The input:
◇ ◇ ◇ ◇
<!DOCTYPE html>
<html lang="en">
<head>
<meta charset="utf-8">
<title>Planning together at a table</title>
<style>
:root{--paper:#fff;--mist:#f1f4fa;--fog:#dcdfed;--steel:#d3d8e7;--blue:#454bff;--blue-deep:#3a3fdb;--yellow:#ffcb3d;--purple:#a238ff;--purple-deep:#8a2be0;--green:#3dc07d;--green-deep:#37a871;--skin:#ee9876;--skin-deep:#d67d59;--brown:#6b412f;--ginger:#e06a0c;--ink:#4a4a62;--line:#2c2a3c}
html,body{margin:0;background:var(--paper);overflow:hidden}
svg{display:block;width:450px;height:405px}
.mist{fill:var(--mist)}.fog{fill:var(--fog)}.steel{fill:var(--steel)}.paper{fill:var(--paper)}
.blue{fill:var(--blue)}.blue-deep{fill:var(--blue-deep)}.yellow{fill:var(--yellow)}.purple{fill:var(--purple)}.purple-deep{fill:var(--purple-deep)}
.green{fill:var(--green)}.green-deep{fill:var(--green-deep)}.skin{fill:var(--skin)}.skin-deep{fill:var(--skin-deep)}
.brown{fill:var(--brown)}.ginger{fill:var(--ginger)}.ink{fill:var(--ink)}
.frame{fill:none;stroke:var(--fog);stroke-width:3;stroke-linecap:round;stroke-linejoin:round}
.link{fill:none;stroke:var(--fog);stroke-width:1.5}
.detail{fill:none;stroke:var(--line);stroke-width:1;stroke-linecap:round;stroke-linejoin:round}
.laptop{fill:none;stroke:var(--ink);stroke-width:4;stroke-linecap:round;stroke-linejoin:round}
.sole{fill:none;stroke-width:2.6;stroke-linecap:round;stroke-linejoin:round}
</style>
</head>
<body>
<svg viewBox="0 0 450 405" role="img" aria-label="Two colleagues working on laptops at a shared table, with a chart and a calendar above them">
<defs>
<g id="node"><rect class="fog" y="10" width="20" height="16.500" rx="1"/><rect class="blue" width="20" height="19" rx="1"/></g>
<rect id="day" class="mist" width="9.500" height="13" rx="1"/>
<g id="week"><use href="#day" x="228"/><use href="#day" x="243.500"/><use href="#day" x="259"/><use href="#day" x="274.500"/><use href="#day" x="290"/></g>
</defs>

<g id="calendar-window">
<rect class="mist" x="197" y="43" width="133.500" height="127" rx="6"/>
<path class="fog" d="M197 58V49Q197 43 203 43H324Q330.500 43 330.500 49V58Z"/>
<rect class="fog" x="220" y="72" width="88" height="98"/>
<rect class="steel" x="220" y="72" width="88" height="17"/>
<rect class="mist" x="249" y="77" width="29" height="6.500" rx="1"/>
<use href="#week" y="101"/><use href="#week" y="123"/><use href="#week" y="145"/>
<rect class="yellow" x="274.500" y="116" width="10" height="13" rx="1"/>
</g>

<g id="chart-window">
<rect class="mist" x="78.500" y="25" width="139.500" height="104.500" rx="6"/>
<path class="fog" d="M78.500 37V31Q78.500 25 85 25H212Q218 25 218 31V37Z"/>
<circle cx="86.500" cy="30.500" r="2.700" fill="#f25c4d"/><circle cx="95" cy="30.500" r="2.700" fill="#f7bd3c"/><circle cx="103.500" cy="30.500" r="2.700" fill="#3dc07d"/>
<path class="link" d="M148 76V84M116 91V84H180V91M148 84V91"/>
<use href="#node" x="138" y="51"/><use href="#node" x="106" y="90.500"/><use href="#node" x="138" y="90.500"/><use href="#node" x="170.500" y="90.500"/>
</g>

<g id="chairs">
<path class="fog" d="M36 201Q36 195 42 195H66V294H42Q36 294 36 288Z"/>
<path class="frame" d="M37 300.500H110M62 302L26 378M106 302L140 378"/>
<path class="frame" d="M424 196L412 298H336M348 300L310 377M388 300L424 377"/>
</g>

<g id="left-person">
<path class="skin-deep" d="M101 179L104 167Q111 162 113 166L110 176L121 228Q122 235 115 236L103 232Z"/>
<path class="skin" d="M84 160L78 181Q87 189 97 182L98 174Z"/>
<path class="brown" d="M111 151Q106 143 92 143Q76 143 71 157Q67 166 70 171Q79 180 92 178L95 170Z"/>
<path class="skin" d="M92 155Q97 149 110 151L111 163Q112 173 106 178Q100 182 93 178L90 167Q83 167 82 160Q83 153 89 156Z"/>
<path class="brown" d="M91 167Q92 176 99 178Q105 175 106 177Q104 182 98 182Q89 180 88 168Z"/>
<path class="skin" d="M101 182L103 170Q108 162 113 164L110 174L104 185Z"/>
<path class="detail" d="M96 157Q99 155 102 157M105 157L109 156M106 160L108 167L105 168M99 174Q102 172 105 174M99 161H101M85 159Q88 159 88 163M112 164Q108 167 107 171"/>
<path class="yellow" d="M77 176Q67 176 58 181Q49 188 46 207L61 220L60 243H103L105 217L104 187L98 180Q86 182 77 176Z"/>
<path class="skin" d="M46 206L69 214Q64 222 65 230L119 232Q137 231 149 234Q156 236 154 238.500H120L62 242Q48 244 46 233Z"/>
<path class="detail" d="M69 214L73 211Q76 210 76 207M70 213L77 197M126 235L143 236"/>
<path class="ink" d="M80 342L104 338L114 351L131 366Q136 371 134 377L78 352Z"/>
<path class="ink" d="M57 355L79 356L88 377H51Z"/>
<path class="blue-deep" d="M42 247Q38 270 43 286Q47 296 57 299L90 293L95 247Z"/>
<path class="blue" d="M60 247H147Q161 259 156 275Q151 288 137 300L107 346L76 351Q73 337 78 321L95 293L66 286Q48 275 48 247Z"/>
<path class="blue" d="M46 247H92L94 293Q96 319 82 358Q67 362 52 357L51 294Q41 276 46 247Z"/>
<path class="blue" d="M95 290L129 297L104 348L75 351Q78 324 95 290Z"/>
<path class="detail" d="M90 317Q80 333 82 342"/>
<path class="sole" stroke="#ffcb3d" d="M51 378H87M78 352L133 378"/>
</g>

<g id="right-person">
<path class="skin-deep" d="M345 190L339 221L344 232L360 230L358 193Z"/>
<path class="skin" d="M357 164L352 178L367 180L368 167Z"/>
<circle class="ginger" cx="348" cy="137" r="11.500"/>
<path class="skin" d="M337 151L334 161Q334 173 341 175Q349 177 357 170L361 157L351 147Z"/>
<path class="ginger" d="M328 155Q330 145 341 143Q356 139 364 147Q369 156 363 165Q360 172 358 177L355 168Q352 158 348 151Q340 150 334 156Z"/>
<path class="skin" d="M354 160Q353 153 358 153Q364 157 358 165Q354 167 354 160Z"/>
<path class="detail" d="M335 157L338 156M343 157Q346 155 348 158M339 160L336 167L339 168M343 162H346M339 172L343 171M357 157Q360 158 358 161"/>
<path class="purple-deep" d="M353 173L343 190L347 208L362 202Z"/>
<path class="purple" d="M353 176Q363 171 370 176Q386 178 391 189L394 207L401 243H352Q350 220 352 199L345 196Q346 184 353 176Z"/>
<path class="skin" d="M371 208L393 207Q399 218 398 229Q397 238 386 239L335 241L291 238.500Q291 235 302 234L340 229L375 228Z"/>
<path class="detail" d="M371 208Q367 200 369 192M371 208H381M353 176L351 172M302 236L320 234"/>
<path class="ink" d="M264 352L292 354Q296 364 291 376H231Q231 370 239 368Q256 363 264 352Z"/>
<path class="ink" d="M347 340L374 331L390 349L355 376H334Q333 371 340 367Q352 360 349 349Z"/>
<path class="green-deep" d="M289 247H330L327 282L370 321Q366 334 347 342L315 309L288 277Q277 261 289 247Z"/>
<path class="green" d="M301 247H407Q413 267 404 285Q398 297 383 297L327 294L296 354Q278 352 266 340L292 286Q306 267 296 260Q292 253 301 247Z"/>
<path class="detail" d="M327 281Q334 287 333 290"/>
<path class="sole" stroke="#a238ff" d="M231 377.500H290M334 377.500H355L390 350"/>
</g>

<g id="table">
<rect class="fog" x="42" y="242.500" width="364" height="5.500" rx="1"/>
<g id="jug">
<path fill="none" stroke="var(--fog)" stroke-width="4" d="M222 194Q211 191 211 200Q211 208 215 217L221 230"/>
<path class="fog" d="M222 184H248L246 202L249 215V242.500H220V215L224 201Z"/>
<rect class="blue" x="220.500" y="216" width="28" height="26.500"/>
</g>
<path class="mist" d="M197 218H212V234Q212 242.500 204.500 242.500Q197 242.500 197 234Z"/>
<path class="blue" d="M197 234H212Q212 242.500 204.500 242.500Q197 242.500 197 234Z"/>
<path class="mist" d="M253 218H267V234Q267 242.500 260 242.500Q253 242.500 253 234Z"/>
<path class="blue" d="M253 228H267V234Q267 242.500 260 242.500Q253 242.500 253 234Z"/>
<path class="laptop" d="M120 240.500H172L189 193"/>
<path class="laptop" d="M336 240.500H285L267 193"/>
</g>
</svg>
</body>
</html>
◇ ◇ ◇ ◇
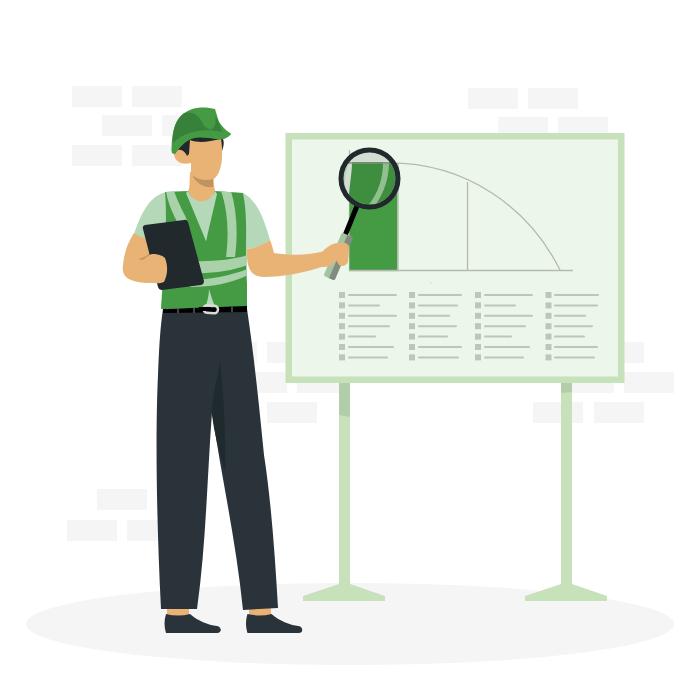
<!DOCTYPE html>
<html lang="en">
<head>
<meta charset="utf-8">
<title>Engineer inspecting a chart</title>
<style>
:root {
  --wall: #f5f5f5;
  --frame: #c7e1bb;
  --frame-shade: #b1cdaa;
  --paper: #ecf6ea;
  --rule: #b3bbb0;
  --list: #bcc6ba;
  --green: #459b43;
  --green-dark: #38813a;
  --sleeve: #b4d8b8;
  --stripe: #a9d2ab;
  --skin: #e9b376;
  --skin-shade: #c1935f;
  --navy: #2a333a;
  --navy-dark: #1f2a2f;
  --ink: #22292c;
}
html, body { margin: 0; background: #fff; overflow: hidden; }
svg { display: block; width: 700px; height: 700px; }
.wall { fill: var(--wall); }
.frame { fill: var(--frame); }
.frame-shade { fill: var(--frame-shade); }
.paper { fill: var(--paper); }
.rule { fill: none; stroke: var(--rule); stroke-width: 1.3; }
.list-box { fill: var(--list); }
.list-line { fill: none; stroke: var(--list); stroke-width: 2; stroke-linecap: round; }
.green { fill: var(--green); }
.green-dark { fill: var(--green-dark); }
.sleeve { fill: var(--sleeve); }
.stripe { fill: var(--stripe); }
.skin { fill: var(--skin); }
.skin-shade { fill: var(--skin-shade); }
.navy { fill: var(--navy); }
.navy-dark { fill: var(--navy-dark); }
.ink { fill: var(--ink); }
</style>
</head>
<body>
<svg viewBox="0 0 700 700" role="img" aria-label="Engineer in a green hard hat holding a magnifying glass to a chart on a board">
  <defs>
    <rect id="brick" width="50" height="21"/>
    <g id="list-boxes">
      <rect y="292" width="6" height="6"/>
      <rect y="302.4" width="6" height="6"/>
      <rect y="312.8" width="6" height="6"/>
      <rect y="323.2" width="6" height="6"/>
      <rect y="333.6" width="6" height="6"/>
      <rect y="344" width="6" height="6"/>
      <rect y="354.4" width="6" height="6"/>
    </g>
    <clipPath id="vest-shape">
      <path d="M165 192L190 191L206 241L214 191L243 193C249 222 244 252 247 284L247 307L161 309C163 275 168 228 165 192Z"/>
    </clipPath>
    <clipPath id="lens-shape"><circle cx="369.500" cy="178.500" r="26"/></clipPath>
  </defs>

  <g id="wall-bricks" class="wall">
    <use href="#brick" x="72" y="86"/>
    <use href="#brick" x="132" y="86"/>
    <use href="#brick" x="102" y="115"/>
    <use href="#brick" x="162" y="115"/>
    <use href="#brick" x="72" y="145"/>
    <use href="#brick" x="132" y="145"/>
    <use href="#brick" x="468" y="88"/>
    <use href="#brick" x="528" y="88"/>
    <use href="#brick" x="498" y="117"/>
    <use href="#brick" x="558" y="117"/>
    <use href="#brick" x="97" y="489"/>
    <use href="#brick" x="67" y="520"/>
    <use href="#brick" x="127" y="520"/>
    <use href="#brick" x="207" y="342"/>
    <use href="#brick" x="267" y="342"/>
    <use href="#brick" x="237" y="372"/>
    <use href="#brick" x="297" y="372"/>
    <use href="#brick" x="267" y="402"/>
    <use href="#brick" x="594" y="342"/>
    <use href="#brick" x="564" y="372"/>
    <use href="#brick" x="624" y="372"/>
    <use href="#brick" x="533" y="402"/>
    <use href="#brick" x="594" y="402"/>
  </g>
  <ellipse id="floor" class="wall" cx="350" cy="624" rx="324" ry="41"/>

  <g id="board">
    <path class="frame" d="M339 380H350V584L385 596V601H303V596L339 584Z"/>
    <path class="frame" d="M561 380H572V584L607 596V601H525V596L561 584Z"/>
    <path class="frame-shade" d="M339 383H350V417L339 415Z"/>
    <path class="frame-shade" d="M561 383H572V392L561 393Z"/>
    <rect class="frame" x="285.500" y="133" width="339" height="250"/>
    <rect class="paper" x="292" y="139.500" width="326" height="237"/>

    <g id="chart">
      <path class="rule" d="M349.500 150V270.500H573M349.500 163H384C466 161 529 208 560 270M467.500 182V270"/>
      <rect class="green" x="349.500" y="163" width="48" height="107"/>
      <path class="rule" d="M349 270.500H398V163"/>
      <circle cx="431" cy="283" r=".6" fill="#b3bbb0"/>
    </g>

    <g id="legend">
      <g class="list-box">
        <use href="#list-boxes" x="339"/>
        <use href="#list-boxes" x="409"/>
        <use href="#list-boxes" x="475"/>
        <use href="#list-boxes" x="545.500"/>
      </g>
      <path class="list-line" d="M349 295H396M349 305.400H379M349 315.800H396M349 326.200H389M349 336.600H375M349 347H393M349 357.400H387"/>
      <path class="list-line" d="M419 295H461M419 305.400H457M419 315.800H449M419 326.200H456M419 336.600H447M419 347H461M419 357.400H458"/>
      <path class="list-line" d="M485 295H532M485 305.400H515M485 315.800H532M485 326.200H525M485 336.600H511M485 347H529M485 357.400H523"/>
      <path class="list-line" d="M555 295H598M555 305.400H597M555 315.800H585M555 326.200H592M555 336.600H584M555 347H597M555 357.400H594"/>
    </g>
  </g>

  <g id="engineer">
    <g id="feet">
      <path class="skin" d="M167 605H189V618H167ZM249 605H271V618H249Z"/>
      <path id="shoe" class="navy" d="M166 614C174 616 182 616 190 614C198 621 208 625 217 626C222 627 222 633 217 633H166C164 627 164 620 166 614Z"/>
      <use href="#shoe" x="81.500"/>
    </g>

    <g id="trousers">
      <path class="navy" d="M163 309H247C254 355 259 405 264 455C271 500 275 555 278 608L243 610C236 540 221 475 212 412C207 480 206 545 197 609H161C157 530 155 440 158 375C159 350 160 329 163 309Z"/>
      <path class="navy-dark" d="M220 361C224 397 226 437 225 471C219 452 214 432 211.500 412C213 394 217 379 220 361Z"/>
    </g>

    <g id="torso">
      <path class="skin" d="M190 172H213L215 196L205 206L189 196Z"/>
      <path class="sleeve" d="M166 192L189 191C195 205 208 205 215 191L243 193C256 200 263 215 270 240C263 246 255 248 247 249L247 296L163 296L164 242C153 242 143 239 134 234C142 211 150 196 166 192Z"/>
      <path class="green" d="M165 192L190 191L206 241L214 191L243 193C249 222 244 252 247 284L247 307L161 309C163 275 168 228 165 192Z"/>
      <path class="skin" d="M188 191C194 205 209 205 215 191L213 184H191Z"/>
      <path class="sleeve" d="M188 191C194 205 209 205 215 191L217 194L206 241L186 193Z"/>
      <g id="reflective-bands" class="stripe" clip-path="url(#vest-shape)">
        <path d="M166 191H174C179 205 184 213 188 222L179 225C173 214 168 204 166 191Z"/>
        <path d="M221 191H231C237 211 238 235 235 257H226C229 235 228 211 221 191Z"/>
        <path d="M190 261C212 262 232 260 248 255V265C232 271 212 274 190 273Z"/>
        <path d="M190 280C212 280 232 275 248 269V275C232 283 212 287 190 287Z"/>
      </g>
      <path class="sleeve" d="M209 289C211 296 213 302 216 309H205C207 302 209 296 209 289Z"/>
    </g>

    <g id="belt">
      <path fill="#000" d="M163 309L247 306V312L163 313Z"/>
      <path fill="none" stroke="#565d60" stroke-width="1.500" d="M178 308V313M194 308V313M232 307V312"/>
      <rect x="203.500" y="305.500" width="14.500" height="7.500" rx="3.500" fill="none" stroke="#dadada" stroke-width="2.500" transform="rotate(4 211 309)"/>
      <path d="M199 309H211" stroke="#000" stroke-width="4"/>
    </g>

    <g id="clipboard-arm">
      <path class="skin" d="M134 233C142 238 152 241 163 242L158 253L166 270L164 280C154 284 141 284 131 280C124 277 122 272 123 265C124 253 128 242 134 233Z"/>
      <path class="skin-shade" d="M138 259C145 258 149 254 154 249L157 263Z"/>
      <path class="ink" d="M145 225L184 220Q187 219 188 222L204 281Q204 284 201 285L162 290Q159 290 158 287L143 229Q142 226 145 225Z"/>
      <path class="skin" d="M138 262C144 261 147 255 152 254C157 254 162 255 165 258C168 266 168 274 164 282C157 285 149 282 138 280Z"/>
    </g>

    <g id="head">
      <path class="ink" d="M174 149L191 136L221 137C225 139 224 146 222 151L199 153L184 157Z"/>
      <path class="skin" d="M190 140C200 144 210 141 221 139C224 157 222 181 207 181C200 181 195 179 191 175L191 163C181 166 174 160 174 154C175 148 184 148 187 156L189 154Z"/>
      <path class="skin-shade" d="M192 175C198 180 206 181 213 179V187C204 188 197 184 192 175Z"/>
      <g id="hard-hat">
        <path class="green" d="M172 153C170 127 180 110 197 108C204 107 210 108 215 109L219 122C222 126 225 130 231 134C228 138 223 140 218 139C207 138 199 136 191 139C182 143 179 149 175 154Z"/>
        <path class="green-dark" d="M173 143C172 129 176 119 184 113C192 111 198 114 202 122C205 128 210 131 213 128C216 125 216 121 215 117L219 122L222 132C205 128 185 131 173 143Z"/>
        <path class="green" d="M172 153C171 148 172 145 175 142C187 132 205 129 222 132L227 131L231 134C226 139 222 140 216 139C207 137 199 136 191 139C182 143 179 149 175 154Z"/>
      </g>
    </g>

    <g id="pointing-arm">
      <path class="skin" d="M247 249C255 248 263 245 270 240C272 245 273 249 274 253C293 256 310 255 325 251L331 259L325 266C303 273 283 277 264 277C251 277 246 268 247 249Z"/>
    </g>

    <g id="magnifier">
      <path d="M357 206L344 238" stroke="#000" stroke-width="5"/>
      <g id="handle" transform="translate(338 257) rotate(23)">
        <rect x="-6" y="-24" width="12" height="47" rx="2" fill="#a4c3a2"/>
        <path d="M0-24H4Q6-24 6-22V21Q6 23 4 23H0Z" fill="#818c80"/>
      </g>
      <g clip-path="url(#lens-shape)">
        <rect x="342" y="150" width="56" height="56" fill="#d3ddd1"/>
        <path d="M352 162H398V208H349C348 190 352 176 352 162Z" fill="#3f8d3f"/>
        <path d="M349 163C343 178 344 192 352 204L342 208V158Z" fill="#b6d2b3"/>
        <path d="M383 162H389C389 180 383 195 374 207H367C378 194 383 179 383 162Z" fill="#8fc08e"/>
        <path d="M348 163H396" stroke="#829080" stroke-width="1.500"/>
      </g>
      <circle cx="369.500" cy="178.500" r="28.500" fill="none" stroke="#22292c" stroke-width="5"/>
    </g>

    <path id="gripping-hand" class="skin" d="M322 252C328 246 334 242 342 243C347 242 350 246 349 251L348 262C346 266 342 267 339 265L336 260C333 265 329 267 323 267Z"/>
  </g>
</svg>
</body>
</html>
◇ ◇ ◇ ◇
Activity: Each line holding "mist" in the records should be copied out.

The answer:
:root{--paper:#fff;--mist:#f1f4fa;--fog:#dcdfed;--steel:#d3d8e7;--blue:#454bff;--blue-deep:#3a3fdb;--yellow:#ffcb3d;--purple:#a238ff;--purple-deep:#8a2be0;--green:#3dc07d;--green-deep:#37a871;--skin:#ee9876;--skin-deep:#d67d59;--brown:#6b412f;--ginger:#e06a0c;--ink:#4a4a62;--line:#2c2a3c}
.mist{fill:var(--mist)}.fog{fill:var(--fog)}.steel{fill:var(--steel)}.paper{fill:var(--paper)}
<rect id="day" class="mist" width="9.500" height="13" rx="1"/>
<rect class="mist" x="197" y="43" width="133.500" height="127" rx="6"/>
<rect class="mist" x="249" y="77" width="29" height="6.500" rx="1"/>
<rect class="mist" x="78.500" y="25" width="139.500" height="104.500" rx="6"/>
<path class="mist" d="M197 218H212V234Q212 242.500 204.500 242.500Q197 242.500 197 234Z"/>
<path class="mist" d="M253 218H267V234Q267 242.500 260 242.500Q253 242.500 253 234Z"/>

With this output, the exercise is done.